# What is expected
Return, exactly as written, every line from the first line of the data below through the line that contains "885px; overflow: hidden;".

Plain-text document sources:

++++++++++

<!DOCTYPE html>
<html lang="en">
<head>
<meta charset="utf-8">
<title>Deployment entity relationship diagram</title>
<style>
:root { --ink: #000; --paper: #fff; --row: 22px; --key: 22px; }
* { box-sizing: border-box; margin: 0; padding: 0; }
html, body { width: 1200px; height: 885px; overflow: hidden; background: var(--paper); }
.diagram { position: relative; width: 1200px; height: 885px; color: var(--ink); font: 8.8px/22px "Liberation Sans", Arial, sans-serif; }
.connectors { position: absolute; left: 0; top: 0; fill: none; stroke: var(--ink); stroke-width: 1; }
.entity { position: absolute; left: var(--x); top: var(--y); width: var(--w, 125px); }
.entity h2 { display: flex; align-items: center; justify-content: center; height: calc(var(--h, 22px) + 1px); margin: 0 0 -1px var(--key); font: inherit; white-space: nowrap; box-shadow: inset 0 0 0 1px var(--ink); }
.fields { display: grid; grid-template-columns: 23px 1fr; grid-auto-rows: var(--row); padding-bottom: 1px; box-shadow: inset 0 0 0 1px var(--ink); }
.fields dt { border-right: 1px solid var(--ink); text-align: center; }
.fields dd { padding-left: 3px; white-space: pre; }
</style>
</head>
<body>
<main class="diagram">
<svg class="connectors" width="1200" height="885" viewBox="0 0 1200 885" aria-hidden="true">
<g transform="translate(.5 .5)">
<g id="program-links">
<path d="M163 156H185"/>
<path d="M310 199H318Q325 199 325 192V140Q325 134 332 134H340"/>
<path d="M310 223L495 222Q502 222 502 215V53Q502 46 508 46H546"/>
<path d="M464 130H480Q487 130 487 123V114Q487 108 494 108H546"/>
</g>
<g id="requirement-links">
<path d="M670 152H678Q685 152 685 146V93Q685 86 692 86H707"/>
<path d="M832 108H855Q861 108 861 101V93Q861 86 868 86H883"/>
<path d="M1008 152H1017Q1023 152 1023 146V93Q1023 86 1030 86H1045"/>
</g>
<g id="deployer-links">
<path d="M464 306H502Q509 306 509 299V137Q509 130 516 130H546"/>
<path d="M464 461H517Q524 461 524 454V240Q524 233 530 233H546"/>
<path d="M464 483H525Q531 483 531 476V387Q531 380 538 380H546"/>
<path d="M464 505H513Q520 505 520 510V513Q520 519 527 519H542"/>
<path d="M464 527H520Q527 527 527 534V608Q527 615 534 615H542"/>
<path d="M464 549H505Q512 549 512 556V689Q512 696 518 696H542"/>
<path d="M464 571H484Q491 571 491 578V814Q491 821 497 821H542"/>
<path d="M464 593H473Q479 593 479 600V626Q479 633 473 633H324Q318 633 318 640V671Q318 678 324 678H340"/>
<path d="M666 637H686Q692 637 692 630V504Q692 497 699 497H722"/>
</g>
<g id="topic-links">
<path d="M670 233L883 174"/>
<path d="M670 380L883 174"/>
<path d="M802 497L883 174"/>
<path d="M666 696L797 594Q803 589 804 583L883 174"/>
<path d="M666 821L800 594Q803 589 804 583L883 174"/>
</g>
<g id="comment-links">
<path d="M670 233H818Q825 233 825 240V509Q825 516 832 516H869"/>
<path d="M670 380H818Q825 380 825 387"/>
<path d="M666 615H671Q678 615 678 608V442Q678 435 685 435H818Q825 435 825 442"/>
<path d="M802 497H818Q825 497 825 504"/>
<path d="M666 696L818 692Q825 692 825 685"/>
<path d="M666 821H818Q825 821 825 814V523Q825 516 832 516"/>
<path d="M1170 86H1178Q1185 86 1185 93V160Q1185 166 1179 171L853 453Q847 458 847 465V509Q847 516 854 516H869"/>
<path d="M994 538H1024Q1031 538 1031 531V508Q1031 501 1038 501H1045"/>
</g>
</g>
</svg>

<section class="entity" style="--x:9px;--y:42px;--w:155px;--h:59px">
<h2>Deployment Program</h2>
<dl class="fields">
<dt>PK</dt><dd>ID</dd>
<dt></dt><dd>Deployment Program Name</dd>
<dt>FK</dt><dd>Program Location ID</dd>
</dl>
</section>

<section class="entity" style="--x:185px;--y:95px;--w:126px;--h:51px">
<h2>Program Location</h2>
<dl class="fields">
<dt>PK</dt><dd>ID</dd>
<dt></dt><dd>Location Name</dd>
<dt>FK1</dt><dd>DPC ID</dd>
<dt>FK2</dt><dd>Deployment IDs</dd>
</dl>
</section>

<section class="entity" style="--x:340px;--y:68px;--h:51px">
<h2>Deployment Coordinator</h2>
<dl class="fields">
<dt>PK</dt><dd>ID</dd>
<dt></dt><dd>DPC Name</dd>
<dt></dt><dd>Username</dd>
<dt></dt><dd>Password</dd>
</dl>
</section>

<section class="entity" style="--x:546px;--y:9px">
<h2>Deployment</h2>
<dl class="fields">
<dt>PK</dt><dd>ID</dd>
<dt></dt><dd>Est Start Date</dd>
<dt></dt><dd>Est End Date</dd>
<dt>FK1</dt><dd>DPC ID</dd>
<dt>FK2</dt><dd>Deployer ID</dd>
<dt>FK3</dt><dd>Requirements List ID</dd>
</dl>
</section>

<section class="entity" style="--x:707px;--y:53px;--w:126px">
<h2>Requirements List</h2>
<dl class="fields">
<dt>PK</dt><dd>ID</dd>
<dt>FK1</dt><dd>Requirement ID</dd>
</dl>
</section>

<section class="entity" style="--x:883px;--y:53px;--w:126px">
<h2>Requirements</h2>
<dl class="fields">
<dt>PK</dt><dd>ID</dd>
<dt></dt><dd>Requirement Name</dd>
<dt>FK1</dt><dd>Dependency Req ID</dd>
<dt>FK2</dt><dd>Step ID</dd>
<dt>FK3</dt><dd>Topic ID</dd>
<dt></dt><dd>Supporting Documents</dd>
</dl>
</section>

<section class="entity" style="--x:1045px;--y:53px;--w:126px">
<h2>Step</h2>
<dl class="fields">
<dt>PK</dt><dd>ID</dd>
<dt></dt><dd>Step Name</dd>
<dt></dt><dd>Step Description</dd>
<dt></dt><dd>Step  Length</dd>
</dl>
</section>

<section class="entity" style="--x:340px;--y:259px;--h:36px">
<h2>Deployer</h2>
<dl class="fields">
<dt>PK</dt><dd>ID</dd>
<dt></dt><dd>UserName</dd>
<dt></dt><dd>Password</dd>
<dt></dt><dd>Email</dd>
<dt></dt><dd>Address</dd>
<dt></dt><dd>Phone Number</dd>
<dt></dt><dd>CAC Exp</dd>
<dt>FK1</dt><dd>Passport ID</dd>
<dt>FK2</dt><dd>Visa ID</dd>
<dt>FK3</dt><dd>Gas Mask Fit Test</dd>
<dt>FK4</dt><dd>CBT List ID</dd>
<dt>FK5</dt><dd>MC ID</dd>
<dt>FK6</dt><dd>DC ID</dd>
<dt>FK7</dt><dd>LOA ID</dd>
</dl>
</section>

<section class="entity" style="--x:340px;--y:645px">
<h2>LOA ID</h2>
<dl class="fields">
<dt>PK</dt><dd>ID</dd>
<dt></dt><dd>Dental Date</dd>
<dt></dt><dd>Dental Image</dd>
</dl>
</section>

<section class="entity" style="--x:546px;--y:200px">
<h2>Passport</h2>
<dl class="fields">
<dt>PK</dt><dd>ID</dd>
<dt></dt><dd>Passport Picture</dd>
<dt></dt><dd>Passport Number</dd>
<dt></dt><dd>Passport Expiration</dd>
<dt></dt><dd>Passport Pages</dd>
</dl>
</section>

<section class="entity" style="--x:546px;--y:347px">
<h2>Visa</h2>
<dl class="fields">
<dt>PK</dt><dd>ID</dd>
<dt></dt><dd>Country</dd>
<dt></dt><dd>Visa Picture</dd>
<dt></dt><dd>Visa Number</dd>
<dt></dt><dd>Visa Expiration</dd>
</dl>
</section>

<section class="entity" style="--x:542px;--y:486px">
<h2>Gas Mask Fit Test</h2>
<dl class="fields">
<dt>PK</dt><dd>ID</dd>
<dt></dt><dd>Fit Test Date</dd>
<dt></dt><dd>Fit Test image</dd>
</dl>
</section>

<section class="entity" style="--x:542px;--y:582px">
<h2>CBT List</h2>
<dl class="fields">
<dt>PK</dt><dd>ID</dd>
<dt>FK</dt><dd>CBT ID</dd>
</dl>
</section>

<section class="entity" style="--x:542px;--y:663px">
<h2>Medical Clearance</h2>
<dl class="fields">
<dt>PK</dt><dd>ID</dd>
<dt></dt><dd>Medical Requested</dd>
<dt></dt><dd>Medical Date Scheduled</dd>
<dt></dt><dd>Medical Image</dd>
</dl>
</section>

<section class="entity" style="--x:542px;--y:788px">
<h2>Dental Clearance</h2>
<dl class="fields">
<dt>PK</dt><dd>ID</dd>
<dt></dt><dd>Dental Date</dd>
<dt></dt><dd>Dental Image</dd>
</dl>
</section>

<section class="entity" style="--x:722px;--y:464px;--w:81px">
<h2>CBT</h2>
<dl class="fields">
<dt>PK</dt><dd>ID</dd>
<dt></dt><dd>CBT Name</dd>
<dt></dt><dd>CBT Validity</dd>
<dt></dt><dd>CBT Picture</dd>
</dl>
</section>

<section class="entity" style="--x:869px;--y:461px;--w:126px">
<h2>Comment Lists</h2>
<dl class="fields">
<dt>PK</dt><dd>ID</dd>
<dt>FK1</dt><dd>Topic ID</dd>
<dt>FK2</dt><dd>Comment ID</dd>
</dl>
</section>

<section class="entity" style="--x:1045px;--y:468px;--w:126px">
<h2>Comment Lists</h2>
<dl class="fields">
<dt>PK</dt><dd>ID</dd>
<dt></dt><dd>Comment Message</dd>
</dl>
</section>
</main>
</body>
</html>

++++++++++

# Finished exercise
<!DOCTYPE html>
<html lang="en">
<head>
<meta charset="utf-8">
<title>Deployment entity relationship diagram</title>
<style>
:root { --ink: #000; --paper: #fff; --row: 22px; --key: 22px; }
* { box-sizing: border-box; margin: 0; padding: 0; }
html, body { width: 1200px; height: 885px; overflow: hidden; background: var(--paper); }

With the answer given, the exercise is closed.